So, several times over the last few months I’ve seen threads asking for advice on how to build desert/Arabian Nights style settings. Seeing as this is a field I am interested in and have a number of books on, I thought I’d post a starter kit of sorts.
Understand that the following is by no means comprehensive. It is intended merely to be a collection of ideas from myth, legend, and traditions that might jog your imagination.
I’m mainly going to focus on 1001 Nights sort of stuff. We’ll start with djinn. If you’re in a TL;DR mood, now’s the time to leave.
The traditional view of djinn as individuals is that they are like humans, but have very poor impulse control. Being made of fire, they’re supposed to be as mercurial, dangerous, and unpredictable as fire is. Consequently they get bored with things very quickly, and sometimes fail to properly think through their actions. There are many stories of djinn falling in love with humans, but failing to realize how destructive their affections can be.

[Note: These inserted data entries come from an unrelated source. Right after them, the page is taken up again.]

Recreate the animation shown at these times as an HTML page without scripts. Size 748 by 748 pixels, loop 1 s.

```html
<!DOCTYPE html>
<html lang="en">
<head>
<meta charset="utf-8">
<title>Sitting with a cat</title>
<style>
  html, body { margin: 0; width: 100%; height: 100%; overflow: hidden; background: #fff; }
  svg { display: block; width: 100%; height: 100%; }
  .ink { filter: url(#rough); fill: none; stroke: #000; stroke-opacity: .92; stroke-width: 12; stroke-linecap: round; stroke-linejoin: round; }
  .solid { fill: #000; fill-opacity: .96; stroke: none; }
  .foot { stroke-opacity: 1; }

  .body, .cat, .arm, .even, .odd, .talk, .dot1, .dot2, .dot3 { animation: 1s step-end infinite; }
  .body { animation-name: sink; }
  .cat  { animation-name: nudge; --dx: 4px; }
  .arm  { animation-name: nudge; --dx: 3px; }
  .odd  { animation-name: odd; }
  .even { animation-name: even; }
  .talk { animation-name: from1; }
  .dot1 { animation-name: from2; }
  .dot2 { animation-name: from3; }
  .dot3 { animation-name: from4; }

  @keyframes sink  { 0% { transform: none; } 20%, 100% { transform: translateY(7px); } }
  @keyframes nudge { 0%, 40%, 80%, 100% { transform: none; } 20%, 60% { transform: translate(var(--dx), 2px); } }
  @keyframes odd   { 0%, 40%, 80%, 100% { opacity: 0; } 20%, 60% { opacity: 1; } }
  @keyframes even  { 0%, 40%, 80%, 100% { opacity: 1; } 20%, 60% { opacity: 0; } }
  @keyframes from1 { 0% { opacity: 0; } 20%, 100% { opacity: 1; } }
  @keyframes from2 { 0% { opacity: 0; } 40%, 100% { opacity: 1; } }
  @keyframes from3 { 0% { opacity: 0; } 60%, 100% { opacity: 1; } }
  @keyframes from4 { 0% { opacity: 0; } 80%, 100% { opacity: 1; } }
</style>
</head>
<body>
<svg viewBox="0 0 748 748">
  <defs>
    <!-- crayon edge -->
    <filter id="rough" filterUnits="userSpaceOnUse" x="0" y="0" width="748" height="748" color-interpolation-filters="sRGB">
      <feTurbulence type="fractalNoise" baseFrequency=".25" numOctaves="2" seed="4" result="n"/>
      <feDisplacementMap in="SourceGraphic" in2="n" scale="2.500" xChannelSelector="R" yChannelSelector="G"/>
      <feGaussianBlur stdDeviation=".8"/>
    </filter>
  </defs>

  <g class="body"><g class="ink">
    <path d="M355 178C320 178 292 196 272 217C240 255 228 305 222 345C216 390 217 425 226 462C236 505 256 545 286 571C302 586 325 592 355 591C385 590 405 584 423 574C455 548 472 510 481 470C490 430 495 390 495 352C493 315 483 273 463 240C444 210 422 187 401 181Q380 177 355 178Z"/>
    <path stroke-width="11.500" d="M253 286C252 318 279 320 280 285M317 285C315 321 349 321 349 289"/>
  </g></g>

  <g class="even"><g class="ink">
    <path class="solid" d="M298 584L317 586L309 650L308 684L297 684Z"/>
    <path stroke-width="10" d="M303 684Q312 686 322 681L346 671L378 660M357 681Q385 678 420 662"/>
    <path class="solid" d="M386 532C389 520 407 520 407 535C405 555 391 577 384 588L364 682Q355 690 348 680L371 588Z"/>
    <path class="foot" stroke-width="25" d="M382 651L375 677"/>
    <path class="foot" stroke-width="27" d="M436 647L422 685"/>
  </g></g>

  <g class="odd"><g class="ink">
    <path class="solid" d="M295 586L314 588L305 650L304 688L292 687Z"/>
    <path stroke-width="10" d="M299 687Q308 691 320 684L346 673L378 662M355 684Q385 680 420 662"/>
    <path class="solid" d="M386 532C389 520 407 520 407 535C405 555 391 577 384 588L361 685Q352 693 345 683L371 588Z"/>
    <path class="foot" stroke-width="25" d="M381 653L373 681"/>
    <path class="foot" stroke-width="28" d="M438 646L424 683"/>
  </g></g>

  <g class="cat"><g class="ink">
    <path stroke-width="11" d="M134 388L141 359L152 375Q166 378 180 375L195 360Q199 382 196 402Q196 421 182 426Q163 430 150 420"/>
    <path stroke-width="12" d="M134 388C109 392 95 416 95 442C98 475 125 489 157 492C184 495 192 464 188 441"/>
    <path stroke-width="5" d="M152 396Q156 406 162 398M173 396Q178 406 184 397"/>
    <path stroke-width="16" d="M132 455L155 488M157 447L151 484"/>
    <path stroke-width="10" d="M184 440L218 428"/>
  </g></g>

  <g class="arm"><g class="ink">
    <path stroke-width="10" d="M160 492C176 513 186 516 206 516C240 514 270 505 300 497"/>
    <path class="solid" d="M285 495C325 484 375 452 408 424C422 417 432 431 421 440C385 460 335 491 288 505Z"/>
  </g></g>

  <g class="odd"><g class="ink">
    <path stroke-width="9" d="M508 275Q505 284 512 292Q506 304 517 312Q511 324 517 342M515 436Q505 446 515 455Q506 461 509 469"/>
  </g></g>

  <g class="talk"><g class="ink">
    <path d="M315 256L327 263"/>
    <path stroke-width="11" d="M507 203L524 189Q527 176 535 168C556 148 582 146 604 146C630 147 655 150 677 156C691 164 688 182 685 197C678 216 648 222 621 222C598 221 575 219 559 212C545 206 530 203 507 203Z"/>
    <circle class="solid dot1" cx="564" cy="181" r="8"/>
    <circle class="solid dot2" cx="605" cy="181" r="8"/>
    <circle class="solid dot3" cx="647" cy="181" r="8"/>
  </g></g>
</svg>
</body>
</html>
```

As for their society, it is more or less like ours. Djinn can be good or bad (though even the good ones can be dangerous and unpredictable). Often in folklore “good” is associated with “has converted to Islam,” but the point stands that they can choose to be good or bad, and even that they can choose their religion. The idea of “good” djinn usually involves them realizing how destructive their nature can be and consciously attempting to practice self-control, with varying degrees of success.
One thing you may have seen is references to different classifications of djinn. In D&D, for example, they are regularly divided amongst the elements, with djinn being associated with air, ifrit with fire, and marids with water. This has little to do with actual folklore. All djinn were thought to be made of “smokeless fire,” while mankind was made from (depending on the source) mud or a blood clot. In the folklore these terms have different meanings. A “marid” is merely an exceptionally strong and powerful djinni. The term for malicious djinn is usually “shaitan,” though “ifrit” is sometimes used in this way as well. Ifrit, however, has other connotations, which I will mention later.

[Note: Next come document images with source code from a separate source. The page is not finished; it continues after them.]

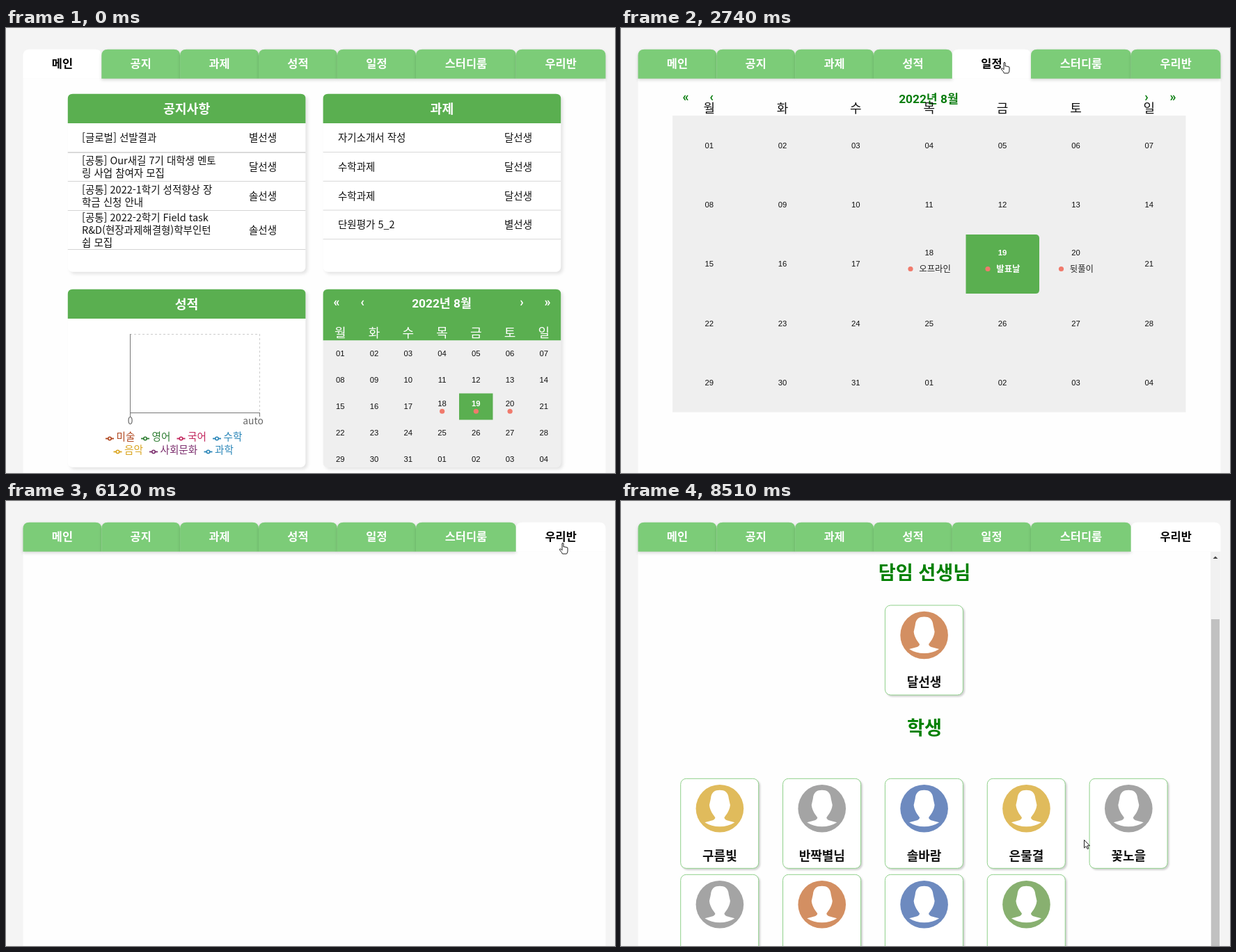
Recreate the animation shown at these times as an HTML page. Size 875 by 640 pixels, loop 8590 ms.

```html
<!DOCTYPE html>
<html lang="ko">
<head>
<meta charset="utf-8">
<style>
html, body { margin: 0; width: 100%; height: 100%; overflow: hidden; background: #f4f4f4; }
svg { display: block; }
text { font-family: "Noto Sans CJK KR", "Noto Sans CJK", "Open Sans", sans-serif; white-space: pre; }
.date { font-family: "Liberation Sans", sans-serif; }
.nav { font-family: Roboto, "Noto Sans CJK KR", "Noto Sans CJK", sans-serif; }
.tab { filter: drop-shadow(0 2px 2px rgba(0,0,0,.16)); }
.card { filter: drop-shadow(3px 3px 2px rgba(0,0,0,.1)); }
.person { filter: drop-shadow(2px 2px 1px rgba(0,0,0,.18)); }
</style>
</head>
<body>
<svg id="stage" width="875" height="640" viewBox="0 0 875 640"></svg>
<script>
const LOOP = 8590, GREEN = '#5aaf50', TAB = '#7ccc78', DEEP = '#008000', CORAL = '#f07a6c';
const LEFT = 88.8, RIGHT = 455.6, CARD_W = 341.6;
const $ = id => document.getElementById(id);

// Text is placed by its vertical centre.
function text(x, y, str, size, { fill = '#111', bold = 0, anchor = 'start', cls = '', id = '' } = {}) {
  return `<text id="${id}" class="${cls}" x="${x}" y="${y + size * .36}" font-size="${size}" fill="${fill}"
    font-weight="${bold ? 700 : 400}" text-anchor="${anchor}">${str.replace('&', '&amp;')}</text>`;
}
const mid = (x, y, str, size, opts) => text(x, y, str, size, { anchor: 'middle', ...opts });
const rect = (x, y, w, h, fill, extra = '') =>
  `<rect x="${x}" y="${y}" width="${w}" height="${h}" fill="${fill}" ${extra}/>`;
const line = (x1, y1, x2, y2, color = '#ddd', extra = '') =>
  `<path d="M${x1} ${y1}L${x2} ${y2}" stroke="${color}" ${extra}/>`;
const dot = (x, y) => `<circle cx="${x}" cy="${y}" r="3.6" fill="${CORAL}"/>`;
const roundTop = (x, y, w, h, r, extra) =>
  `<path d="M${x} ${y + h}v${r - h}q0 ${-r} ${r} ${-r}h${w - 2 * r}q${r} 0 ${r} ${r}v${h - r}z" ${extra}/>`;

// Tabs
const tabNames = ['메인', '공지', '과제', '성적', '일정', '스터디룸', '우리반'];
const tabEdges = [24.5, 137.3, 250.1, 363, 475.9, 589, 732.8, 861.5];
const tabs = tabNames.map((name, i) => {
  const x = tabEdges[i], w = tabEdges[i + 1] - x;
  return `<g id="tab${i}">${roundTop(x, 30.7, w, 42.1, 9, '')}
    ${mid(x + w / 2, 51, name, 16.4, { bold: 1, fill: 'inherit' })}</g>`;
}).join('');

// Main page
function card(x, y, title, body, headHeight = 42.3) {
  return `<g class="card">${rect(x, y, CARD_W, 256, '#fff', 'rx="7"')}
    ${roundTop(x, y, CARD_W, headHeight, 7, `fill="${GREEN}"`)}
    ${title && mid(x + CARD_W / 2, y + 21.5, title, 18.3, { bold: 1, fill: '#fff' })}</g>${body}`;
}

const notices = [
  [158, '별선생', '[글로벌] 선발결과'],
  [200, '달선생', '[공통] Our새길 7기 대학생 멘토', '링 사업 참여자 모집'],
  [242, '솔선생', '[공통] 2022-1학기 성적향상 장', '학금 신청 안내'],
  [291, '솔선생', '[공통] 2022-2학기 Field task', 'R&D(현장과제해결형)학부인턴', '쉽 모집'],
];
const noticeBody = notices.map(([y, teacher, ...lines]) =>
  lines.map((s, i) => text(109, y + (i - (lines.length - 1) / 2) * 18, s, 14.5)).join('') +
  text(349, y, teacher, 14.5)).join('') +
  [179, 220.5, 262.5, 318.5].map((y, i) => line(LEFT, y, LEFT + CARD_W, y, i ? '#d4d4d4' : '#b4b4b4')).join('') +
  `<g id="divider">${line(327.5, 137, 327.5, 318, '#ddd')}</g>`;

const homework = [['자기소개서 작성', '달선생'], ['수학과제', '달선생'], ['수학과제', '달선생'], ['단원평가 5_2', '별선생']];
const homeworkBody = homework.map(([name, teacher], i) => {
  const y = 158 + i * 41.7;
  return text(477, y, name, 14.5) + text(716, y, teacher, 14.5) +
    line(RIGHT, y + 20.6, RIGHT + CARD_W, y + 20.6, '#d8d8d8');
}).join('');

const subjects = [
  ['미술', 143, 588, '#b0461e'], ['영어', 194, 588, '#2e7d32'], ['국어', 245.5, 588, '#c2255c'],
  ['수학', 297, 588, '#2a86b8'], ['음악', 154.5, 607, '#daa520'], ['사회문화', 206, 607, '#7b2d6d'],
  ['과학', 284.5, 607, '#2a86b8'],
];
const chart = line(178, 440.5, 365, 440.5, '#ccc', 'stroke-dasharray="3 3"') +
  line(364.5, 440, 364.5, 553, '#ccc', 'stroke-dasharray="3 3"') +
  `<path d="M178.5 440V559M178 553.5H365M364.5 553V559" fill="none" stroke="#777"/>` +
  mid(178.5, 565, '0', 13.8, { fill: '#666' }) + mid(355, 565, 'auto', 13.8, { fill: '#666' }) +
  subjects.map(([name, x, y, color]) =>
    line(x, y + 2.5, x + 12, y + 2.5, color, 'stroke-width="1.8"') +
    `<circle cx="${x + 6}" cy="${y + 2.5}" r="2.2" fill="#fff" stroke="${color}" stroke-width="1.6"/>` +
    text(x + 15.5, y, name, 14.6, { fill: color })).join('');

// Calendars
const weekdays = [...'월화수목금토일'];
const dayLabel = i => String(i < 31 ? i + 1 : i - 30).padStart(2, '0');
const events = { 17: '오프라인', 18: '발표날', 19: '뒷풀이' };

function calendarNav(xs, y, titleX, color) {
  return [...'«‹›»'].map((c, i) => mid(xs[i], y - 1.5, c, 18, { bold: 1, fill: color, cls: 'nav' })).join('') +
    mid(titleX, y + 1, '2022년 8월', 17.3, { bold: 1, fill: color, cls: 'nav' });
}
function calendarDays(x, y, w, h, eventShift, idPrefix, drawEvent) {
  return Array.from({ length: 35 }, (_, i) => {
    const cx = x + w * (i % 7 + .5), cy = y + h * (Math.floor(i / 7) + .5), today = i === 18;
    return mid(cx, cy - (events[i] ? eventShift : 0), dayLabel(i), 11.3,
      { cls: 'date', bold: today, fill: today ? '#fff' : '#111', id: idPrefix + i }) +
      (events[i] ? drawEvent(cx, cy, i) : '');
  }).join('');
}

const smallCalendar = card(RIGHT, 375.8, '', `
  <path d="M${RIGHT} 449.500h${CARD_W}v175.500q0 7-7 7H462.600q-7 0-7-7z" fill="#efefef"/>
  ${rect(651, 525.5, 48.5, 38, GREEN)}
  ${calendarNav([475, 512, 741, 778], 395, 626, '#fff')}
  ${weekdays.map((d, i) => mid(480.4 + i * 48.75, 439, d, 18, { fill: '#fff' })).join('')}
  ${calendarDays(456, 449.2, 48.75, 37.9, 4, 's', (x, y) => dot(x, y + 7.3))}`, 73.7);

const eventX = { 17: 416, 18: 527, 19: 632.5 };
const bigCalendar = rect(74, 126, 737.5, 426.5, '#efefef') +
  `<path d="M495.5 297h100q5.5 0 5.5 5.5v74q0 5.5-5.5 5.5h-100z" fill="${GREEN}"/>` +
  calendarNav([93, 130, 755, 793], 100.5, 442, '#0a7d0f') +
  weekdays.map((d, i) => mid(126.7 + i * 105.35, 116, d, 18)).join('') +
  calendarDays(74, 126, 105.35, 85.3, 16.3, 'd', (x, y, i) => dot(eventX[i], 346.5) +
    text(eventX[i] + 12.3, 346.5, events[i], 12.4, { bold: i === 18, fill: i === 18 ? '#fff' : '#222', id: 'e' + i }));

// Class page
const ORANGE = '#d38f62', YELLOW = '#e0bb5c', GRAY = '#a4a4a4', BLUE = '#6d8abf', LEAF = '#88b070';
function person(col, y, color, name) {
  const x = 85.7 + col * 146.85;
  return `<g class="person">${rect(x, y, 112, 129, '#fff', 'rx="8" stroke="#8fd08a"')}</g>
    <g transform="translate(${x + 56.2} ${y + 43})"><circle r="34.3" fill="${color}"/>
      <path fill="#fff" d="M-13-14C-12-24-7-26.500 0-26.500S12-24 13-14L15-5C14 4 9 9 6.500 13C7 17 11 17 21.500 20
        Q12 26 0 26T-21.500 20C-11 17-7 17-6.500 13C-9 9-14 4-15-5z"/></g>
    ${mid(x + 56.2, y + 111, name, 18, { bold: 1 })}`;
}
const firstRow = [[YELLOW, '구름빛'], [GRAY, '반짝별님'], [BLUE, '솔바람'], [YELLOW, '은물결'], [GRAY, '꽃노을']];
const classroom = `<g clip-path="url(#panel)"><g id="scroll">
  ${mid(436, 116, '3학년 5반', 36.5, { bold: 1, fill: DEEP })}
  ${rect(147.5, 158, 576, 3.6, DEEP)}
  ${mid(436, 205, '담임 선생님', 27.2, { bold: 1, fill: DEEP })}
  ${person(2, 252, ORANGE, '달선생')}
  ${mid(436, 428, '학생', 27.2, { bold: 1, fill: DEEP })}
  ${firstRow.map(([color, name], i) => person(i, 501.3, color, name)).join('')}
  ${[GRAY, ORANGE, BLUE, LEAF].map((color, i) => person(i, 639.3, color, '')).join('')}
  </g>${rect(847, 73, 14.5, 567, '#f1f1f1')}
  ${rect(848, 87, 12, 485, '#c1c1c1', 'id="thumb"')}
  <path id="up" d="M850.500 83h7l-3.500-3.500z"/></g>`;

$('stage').innerHTML = `
  <clipPath id="panel">${rect(24.5, 73, 837, 567, '#fff')}</clipPath>
  ${rect(24.5, 73, 837, 567, '#fefefe')}
  <g id="main">
    ${card(RIGHT, 94.8, '과제', homeworkBody)}
    ${card(LEFT, 375.8, '성적', chart)}
    ${smallCalendar}
    <g id="notice">${card(LEFT, 94.8, '공지사항', noticeBody)}</g>
  </g>
  <g id="schedule">${bigCalendar}</g>
  <g id="classroom">${classroom}</g>
  ${tabs}
  <g id="cursor" fill="#fff" stroke="#222" stroke-linejoin="round">
    <path id="arrow" d="M.5.5v11.500l2.700-2.500 2 4 1.700-.8-1.900-3.900h3.500z"/>
    <path id="hand" d="M-1 1q1-1.500 2 0v5q1-1 2 .3 1-.8 2 .4 2-.5 2 1.300v4q0 2-1.500 4h-6q-1-2.500-3.500-5-1.500-2 0-2.200 1.500 0 3 2z"/>
  </g>`;

// Piecewise linear track: rows of [ms, value, value…]
function track(rows, t) {
  if (t <= rows[0][0]) return rows[0].slice(1);
  const i = rows.findIndex(r => r[0] > t);
  if (i < 0) return rows.at(-1).slice(1);
  const a = rows[i - 1], b = rows[i], k = (t - a[0]) / (b[0] - a[0]);
  return a.slice(1).map((v, j) => v + (b[j + 1] - v) * k);
}
const cursorPath = [
  [520, 66, 330], [720, 250, 235], [930, 431, 120], [1060, 503, 75], [1340, 547, 49], [1410, 551, 49],
  [2800, 551, 49], [3050, 545, 160], [3250, 540, 325], [3420, 470, 350], [3570, 590, 390],
  [3800, 640, 340], [4000, 560, 258], [4200, 480, 425], [4470, 700, 435], [4700, 785, 450],
  [4900, 862, 362], [5100, 861, 225], [5370, 802, 92], [5500, 797, 72], [5720, 800, 60],
  [7110, 800, 60], [7300, 845, 110], [7450, 864, 200], [7650, 856, 360], [7880, 830, 460],
  [8020, 745, 485], [8230, 665, 489], [8510, 665, 487],
];
const noticeScale = [[560, 1], [760, 1.05], [930, 1.05], [1100, 1]];
const scrollTrack = [[8260, 0], [8380, 62], [8500, 102]];

// Dates keep a tint once the pointer has passed: [ms, element, colour]
const tints = [
  [3420, 'd17', '#3a2a2e'], [3420, 'e17', '#3a2a2e'], [3570, 'd24', '#2f4a48'], [3640, 'd25', '#1f4644'],
  [3800, 'd19', '#8a6a50'], [3800, 'e19', '#8a6a50'], [3900, 'd12', '#777'], [4000, 'd11', '#2f7d32'],
  [4400, 'd26', '#3c4858'], [4540, 'd27', '#3c4858'],
];
const switches = [[0, 0], [2010, 4], [5990, 6]];

const show = (id, on) => $(id).style.display = on ? '' : 'none';

function render(t) {
  const step = switches.findLastIndex(s => t >= s[0]);
  const [since, active] = switches[step];
  const previous = step ? switches[step - 1][1] : -1;
  const fade = step ? Math.min(1, (t - since + 50) / 180) : 1;
  tabNames.forEach((_, i) => {
    const lit = i === active ? fade : i === previous ? 1 - fade : 0, [shape, label] = $('tab' + i).children;
    shape.style.fill = `color-mix(in srgb, #fff ${lit * 100}%, ${TAB})`;
    label.style.fill = `color-mix(in srgb, #000 ${lit * 100}%, #fff)`;
    $('tab' + i).setAttribute('class', i === active ? '' : 'tab');
  });

  show('main', active === 0);
  show('schedule', active === 4);
  show('classroom', t >= 6270);

  const [scale] = track(noticeScale, t);
  $('notice').setAttribute('transform', `translate(260 223) scale(${scale}) translate(-260 -223)`);
  show('divider', scale > 1);
  for (const [ms, id, color] of tints) $(id).style.fill = t >= ms ? color : '';

  const [x, y] = track(cursorPath, t), [scroll] = track(scrollTrack, t);
  $('scroll').setAttribute('transform', `translate(0 ${-scroll})`);
  $('thumb').setAttribute('y', 87 + scroll * .814);
  $('thumb').setAttribute('fill', x > 847 && x < 861 && y > 87 ? '#a8a8a8' : '#c1c1c1');
  $('up').setAttribute('fill', scroll ? '#444' : '#8bc784');

  const pointing = t >= 1410 && y < 73;
  show('cursor', t >= 520);
  show('arrow', !pointing);
  show('hand', pointing);
  $('cursor').setAttribute('transform', `translate(${x} ${y})`);
}

function frame(now) {
  render(now % LOOP);
  requestAnimationFrame(frame);
}
frame(performance.now());
</script>
</body>
</html>
```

What precisely djinn can do is rarely spelled out in the Arabian Nights, but then the stories don’t go into much detail in general. This is because they are folktales, and folktales often are light on details because they are really just the skeletons of a story, a summary provided for the storyteller, who will creatively inject his own details.
So what can djinn do? Well, if you pay attention, they usually display the same powers in their stories: flight, invisibility, great strength, possession, and shape-shifting. “Wishes” are based less on djinn conjuring something from nothing (a power reserved for god) and more on the idea that they used these aforementioned skills. For example, Islamic tradition has it that King Solomon commanded the djinn and ordered them to build the great temple of Jerusalem. They had to actually assemble it, not just make it appear, but due to their powers they could assemble it very quickly. The djinni in the original version of Aladdin does the same thing when ordered to construct a palace.
If you order a djinni to do something too complex for him to accomplish, he may call up his family members or friends to assist him. He may also just bully lesser djinn into it. If you order a djinni to make you rich, he may give you some of the vast treasures he has accumulated over his long lifetime (in stories djinn often guarded hidden treasure caches) or he may simply take the riches you desire from somewhere else. The point is, djinn can’t just pluck whatever you want out of the ether. They have to find it and bring it to you. This can lead to complications, especially if the mountain of gold they just gave you came from the local sultan’s treasury.